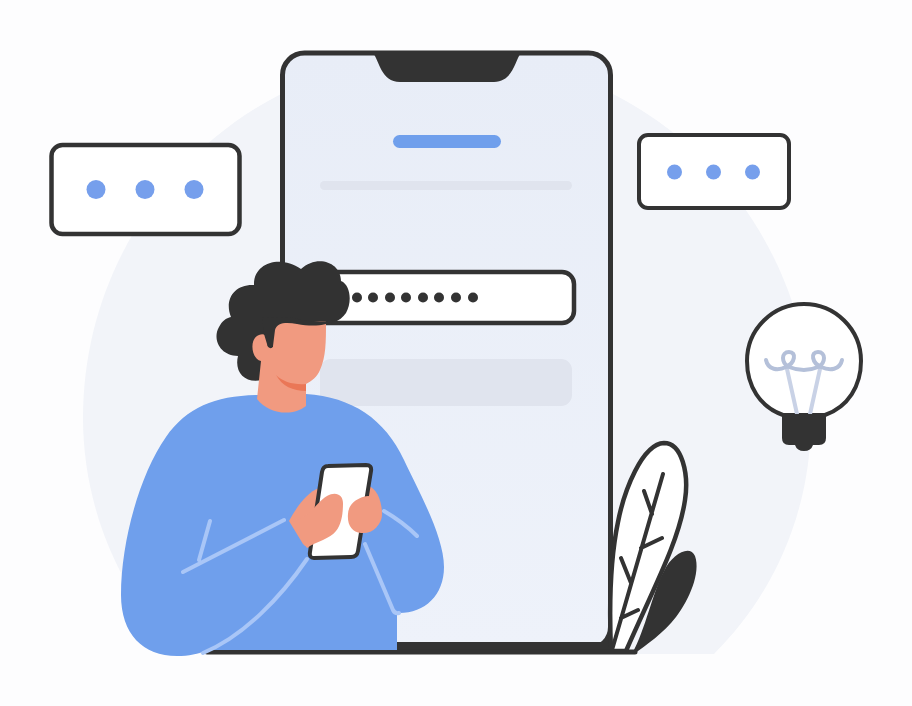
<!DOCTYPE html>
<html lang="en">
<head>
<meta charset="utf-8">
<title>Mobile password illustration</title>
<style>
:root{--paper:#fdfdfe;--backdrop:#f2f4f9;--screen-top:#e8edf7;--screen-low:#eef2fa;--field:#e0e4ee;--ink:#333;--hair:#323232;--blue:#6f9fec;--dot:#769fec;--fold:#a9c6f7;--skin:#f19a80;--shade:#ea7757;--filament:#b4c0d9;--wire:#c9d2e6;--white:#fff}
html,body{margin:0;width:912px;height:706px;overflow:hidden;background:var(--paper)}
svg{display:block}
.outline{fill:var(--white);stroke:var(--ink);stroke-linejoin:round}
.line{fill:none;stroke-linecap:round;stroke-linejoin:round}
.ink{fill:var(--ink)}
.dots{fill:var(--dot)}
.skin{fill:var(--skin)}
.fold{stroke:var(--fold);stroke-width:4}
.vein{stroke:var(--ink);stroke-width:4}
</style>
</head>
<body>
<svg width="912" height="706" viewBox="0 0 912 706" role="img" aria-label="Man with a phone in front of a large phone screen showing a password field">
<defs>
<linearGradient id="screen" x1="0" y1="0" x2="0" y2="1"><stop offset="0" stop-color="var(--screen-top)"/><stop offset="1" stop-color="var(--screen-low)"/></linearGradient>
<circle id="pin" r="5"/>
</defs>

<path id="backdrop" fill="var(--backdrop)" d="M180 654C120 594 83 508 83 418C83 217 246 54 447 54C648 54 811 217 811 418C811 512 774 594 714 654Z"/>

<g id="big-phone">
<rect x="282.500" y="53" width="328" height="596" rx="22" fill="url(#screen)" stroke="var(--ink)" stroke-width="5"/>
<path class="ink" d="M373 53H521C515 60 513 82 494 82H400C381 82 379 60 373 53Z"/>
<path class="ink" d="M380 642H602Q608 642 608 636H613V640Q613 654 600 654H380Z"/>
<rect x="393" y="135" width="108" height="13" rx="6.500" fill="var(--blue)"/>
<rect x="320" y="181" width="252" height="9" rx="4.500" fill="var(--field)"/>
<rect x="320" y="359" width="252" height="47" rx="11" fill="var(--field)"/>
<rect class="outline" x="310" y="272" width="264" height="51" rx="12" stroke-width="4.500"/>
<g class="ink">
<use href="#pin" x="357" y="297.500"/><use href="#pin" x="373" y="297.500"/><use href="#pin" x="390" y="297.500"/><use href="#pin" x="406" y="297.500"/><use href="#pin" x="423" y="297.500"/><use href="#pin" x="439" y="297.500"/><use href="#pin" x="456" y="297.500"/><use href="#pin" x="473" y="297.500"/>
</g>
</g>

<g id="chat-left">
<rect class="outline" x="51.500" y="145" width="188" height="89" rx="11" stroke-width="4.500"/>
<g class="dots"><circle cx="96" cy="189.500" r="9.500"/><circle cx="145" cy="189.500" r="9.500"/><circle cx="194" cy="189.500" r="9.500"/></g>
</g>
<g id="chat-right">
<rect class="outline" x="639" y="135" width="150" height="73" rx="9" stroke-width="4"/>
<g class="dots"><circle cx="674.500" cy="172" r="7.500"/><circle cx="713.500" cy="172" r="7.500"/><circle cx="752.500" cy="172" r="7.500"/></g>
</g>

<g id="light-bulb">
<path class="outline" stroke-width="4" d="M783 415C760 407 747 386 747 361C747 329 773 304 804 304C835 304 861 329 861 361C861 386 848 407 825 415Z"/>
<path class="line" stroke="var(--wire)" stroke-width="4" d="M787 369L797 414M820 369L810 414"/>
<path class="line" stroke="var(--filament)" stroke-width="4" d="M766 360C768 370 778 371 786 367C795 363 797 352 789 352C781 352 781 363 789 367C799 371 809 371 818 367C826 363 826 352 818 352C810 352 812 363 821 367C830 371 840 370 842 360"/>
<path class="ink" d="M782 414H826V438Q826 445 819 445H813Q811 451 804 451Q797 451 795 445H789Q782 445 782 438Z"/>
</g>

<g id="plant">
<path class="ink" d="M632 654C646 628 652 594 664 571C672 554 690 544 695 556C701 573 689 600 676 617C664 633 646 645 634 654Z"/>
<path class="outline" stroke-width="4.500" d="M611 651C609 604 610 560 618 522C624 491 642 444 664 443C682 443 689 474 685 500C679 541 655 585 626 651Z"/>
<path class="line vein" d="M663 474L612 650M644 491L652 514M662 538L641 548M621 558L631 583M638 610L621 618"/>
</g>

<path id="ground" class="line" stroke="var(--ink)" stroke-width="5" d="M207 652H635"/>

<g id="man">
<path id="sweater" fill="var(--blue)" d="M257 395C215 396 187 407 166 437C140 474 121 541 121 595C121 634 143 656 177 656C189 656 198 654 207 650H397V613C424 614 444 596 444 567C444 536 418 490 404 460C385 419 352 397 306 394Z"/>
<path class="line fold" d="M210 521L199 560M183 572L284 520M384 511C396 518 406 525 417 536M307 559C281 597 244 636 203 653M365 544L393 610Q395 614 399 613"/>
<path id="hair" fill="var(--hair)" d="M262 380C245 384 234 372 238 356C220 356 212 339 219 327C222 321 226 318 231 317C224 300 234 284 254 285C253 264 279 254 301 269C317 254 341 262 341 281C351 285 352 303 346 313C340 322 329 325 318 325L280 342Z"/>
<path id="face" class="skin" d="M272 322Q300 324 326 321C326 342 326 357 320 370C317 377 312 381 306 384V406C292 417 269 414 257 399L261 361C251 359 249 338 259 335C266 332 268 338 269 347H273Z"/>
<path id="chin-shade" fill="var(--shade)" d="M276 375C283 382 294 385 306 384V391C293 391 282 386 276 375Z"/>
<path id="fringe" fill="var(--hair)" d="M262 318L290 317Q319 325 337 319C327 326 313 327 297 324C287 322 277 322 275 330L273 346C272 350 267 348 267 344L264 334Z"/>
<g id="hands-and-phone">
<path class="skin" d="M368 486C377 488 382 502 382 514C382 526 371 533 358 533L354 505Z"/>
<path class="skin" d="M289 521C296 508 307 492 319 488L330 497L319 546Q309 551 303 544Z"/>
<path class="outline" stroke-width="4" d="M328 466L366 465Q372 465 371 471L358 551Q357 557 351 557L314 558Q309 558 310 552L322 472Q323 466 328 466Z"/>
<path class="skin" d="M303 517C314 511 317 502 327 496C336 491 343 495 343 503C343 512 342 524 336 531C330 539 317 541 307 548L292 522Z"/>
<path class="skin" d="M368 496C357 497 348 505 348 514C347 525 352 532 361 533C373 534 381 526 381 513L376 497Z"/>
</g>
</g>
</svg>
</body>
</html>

----

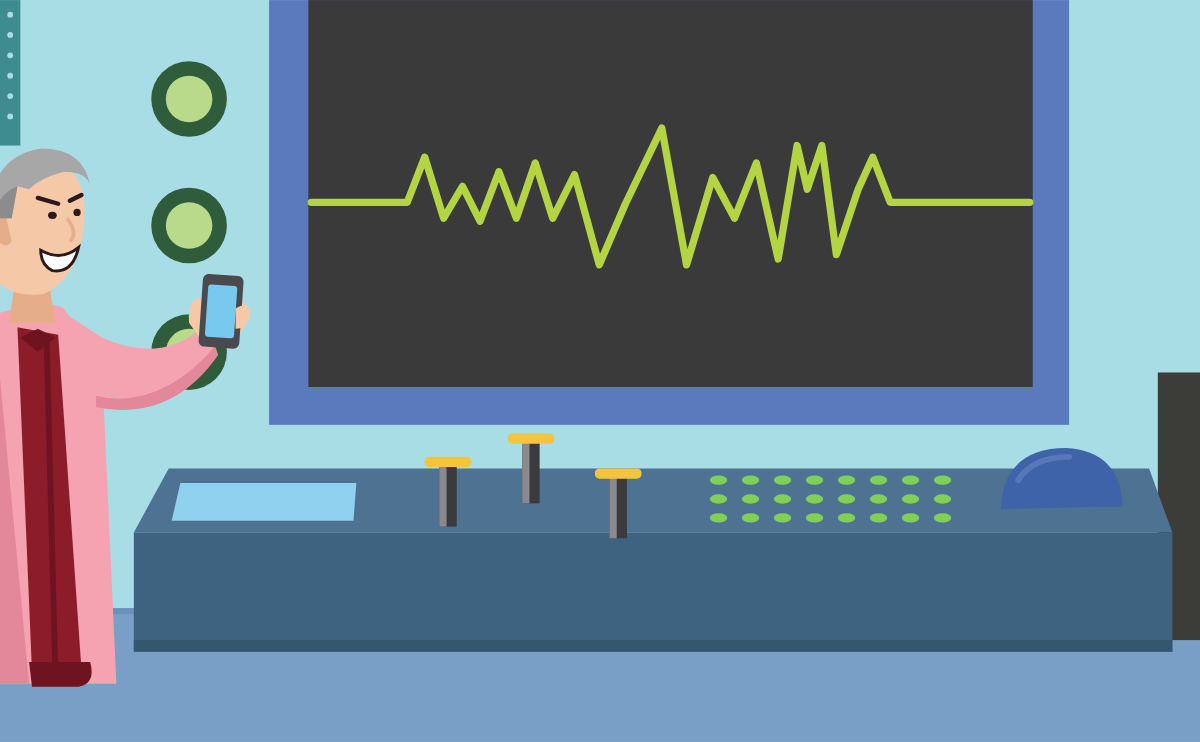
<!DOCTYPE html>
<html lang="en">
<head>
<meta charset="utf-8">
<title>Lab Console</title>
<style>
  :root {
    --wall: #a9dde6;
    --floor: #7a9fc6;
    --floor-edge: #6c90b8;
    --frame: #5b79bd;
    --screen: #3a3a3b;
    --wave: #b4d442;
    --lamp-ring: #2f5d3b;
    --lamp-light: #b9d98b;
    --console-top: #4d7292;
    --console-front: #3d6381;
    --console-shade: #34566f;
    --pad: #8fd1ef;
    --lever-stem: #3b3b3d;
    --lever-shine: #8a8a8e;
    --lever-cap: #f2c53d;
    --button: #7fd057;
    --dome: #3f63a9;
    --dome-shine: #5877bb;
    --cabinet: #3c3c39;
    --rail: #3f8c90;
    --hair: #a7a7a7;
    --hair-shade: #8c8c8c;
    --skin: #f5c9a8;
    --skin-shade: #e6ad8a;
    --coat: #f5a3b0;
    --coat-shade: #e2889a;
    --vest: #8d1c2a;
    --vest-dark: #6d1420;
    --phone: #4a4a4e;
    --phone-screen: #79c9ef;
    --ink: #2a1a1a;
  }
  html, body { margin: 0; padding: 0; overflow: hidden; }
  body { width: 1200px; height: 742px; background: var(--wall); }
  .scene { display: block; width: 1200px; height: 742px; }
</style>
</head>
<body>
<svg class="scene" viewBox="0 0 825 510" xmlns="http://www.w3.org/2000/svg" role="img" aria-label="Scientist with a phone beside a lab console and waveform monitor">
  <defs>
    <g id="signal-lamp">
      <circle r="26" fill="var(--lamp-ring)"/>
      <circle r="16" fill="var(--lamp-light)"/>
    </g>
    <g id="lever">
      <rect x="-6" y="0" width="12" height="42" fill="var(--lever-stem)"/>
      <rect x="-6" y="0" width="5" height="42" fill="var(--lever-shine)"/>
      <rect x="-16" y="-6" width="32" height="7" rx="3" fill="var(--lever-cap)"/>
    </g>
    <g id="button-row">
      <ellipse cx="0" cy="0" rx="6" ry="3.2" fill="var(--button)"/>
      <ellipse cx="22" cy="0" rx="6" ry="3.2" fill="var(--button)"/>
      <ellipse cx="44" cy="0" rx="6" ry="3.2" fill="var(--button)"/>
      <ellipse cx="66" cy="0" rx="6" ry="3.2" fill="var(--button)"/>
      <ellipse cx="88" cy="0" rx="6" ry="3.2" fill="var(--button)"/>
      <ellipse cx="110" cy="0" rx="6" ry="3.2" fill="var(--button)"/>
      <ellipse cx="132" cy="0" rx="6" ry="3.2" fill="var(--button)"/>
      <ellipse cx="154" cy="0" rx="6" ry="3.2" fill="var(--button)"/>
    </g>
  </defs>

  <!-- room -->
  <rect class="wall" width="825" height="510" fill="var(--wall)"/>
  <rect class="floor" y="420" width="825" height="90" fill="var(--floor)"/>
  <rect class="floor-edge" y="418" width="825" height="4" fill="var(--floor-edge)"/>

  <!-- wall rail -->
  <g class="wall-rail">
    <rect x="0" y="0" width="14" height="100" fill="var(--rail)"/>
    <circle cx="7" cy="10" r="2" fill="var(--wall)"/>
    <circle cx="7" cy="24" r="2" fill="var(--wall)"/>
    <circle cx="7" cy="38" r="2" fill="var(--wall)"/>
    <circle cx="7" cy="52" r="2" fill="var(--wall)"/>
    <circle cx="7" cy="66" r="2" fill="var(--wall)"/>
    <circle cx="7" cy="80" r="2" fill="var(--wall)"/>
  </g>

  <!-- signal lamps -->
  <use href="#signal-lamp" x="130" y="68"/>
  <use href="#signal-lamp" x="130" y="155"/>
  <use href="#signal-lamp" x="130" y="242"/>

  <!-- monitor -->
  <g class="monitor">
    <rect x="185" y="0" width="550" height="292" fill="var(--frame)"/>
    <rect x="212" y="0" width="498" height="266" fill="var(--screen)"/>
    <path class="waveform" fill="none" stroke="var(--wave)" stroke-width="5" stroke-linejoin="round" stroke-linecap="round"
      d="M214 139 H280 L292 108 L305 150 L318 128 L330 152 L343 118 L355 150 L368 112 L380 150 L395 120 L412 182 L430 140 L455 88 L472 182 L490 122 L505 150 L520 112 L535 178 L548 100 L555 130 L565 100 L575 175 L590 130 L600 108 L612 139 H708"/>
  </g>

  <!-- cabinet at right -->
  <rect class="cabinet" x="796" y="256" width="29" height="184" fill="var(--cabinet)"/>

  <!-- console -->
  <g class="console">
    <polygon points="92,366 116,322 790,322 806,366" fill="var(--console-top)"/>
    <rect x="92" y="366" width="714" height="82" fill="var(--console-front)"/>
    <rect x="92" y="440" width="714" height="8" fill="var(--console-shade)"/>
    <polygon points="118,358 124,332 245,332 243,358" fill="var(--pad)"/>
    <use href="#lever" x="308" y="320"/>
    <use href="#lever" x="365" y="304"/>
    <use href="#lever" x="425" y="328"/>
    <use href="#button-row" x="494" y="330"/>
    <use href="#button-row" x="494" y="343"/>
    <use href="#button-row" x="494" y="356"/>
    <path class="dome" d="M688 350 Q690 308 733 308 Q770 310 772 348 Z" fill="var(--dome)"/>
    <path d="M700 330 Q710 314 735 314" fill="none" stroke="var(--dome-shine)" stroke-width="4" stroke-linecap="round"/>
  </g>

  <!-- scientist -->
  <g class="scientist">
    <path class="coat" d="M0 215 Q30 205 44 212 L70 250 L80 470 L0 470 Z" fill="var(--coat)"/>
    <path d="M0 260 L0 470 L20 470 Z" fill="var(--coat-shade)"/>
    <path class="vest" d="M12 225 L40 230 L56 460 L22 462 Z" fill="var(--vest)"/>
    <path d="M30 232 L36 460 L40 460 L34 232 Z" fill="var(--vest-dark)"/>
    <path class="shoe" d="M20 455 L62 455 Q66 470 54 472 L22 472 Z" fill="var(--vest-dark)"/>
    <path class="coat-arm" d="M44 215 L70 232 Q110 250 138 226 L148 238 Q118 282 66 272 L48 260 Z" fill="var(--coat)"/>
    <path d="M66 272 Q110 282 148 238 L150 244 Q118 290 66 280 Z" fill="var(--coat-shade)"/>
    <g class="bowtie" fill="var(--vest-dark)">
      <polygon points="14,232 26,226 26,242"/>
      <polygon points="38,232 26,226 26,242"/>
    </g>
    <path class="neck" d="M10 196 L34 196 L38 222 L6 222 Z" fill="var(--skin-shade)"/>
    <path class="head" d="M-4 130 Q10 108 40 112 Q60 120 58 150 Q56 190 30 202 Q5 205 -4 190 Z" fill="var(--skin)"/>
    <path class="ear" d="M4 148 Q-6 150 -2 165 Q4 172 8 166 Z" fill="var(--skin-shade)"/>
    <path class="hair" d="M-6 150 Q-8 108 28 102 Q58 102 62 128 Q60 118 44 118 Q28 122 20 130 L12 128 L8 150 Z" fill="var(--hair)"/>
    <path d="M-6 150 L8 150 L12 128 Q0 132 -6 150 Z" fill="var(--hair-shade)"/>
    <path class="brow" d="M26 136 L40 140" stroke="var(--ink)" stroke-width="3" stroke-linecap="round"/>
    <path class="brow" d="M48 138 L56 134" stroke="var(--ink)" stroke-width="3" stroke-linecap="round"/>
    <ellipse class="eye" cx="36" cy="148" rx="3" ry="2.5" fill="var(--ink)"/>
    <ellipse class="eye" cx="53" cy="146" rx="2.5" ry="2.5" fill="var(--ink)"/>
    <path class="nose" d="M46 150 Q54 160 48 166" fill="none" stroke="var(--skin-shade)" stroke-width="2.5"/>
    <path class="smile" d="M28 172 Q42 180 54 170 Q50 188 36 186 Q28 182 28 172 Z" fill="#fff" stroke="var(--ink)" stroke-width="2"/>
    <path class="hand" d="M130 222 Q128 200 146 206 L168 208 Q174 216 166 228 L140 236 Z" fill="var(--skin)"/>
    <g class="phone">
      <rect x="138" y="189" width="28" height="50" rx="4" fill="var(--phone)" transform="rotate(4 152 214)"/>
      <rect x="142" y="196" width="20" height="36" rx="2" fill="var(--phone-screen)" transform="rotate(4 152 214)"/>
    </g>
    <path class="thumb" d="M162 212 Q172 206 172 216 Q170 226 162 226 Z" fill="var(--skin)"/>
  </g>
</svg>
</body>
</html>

----

● **Exercise details**
From the records above, retype only the lines starting at the line that contains "--wave: #b4d442;" and ending at the line that contains "--skin: #f5c9a8;", both included.

● **Task solution**
    --wave: #b4d442;
    --lamp-ring: #2f5d3b;
    --lamp-light: #b9d98b;
    --console-top: #4d7292;
    --console-front: #3d6381;
    --console-shade: #34566f;
    --pad: #8fd1ef;
    --lever-stem: #3b3b3d;
    --lever-shine: #8a8a8e;
    --lever-cap: #f2c53d;
    --button: #7fd057;
    --dome: #3f63a9;
    --dome-shine: #5877bb;
    --cabinet: #3c3c39;
    --rail: #3f8c90;
    --hair: #a7a7a7;
    --hair-shade: #8c8c8c;
    --skin: #f5c9a8;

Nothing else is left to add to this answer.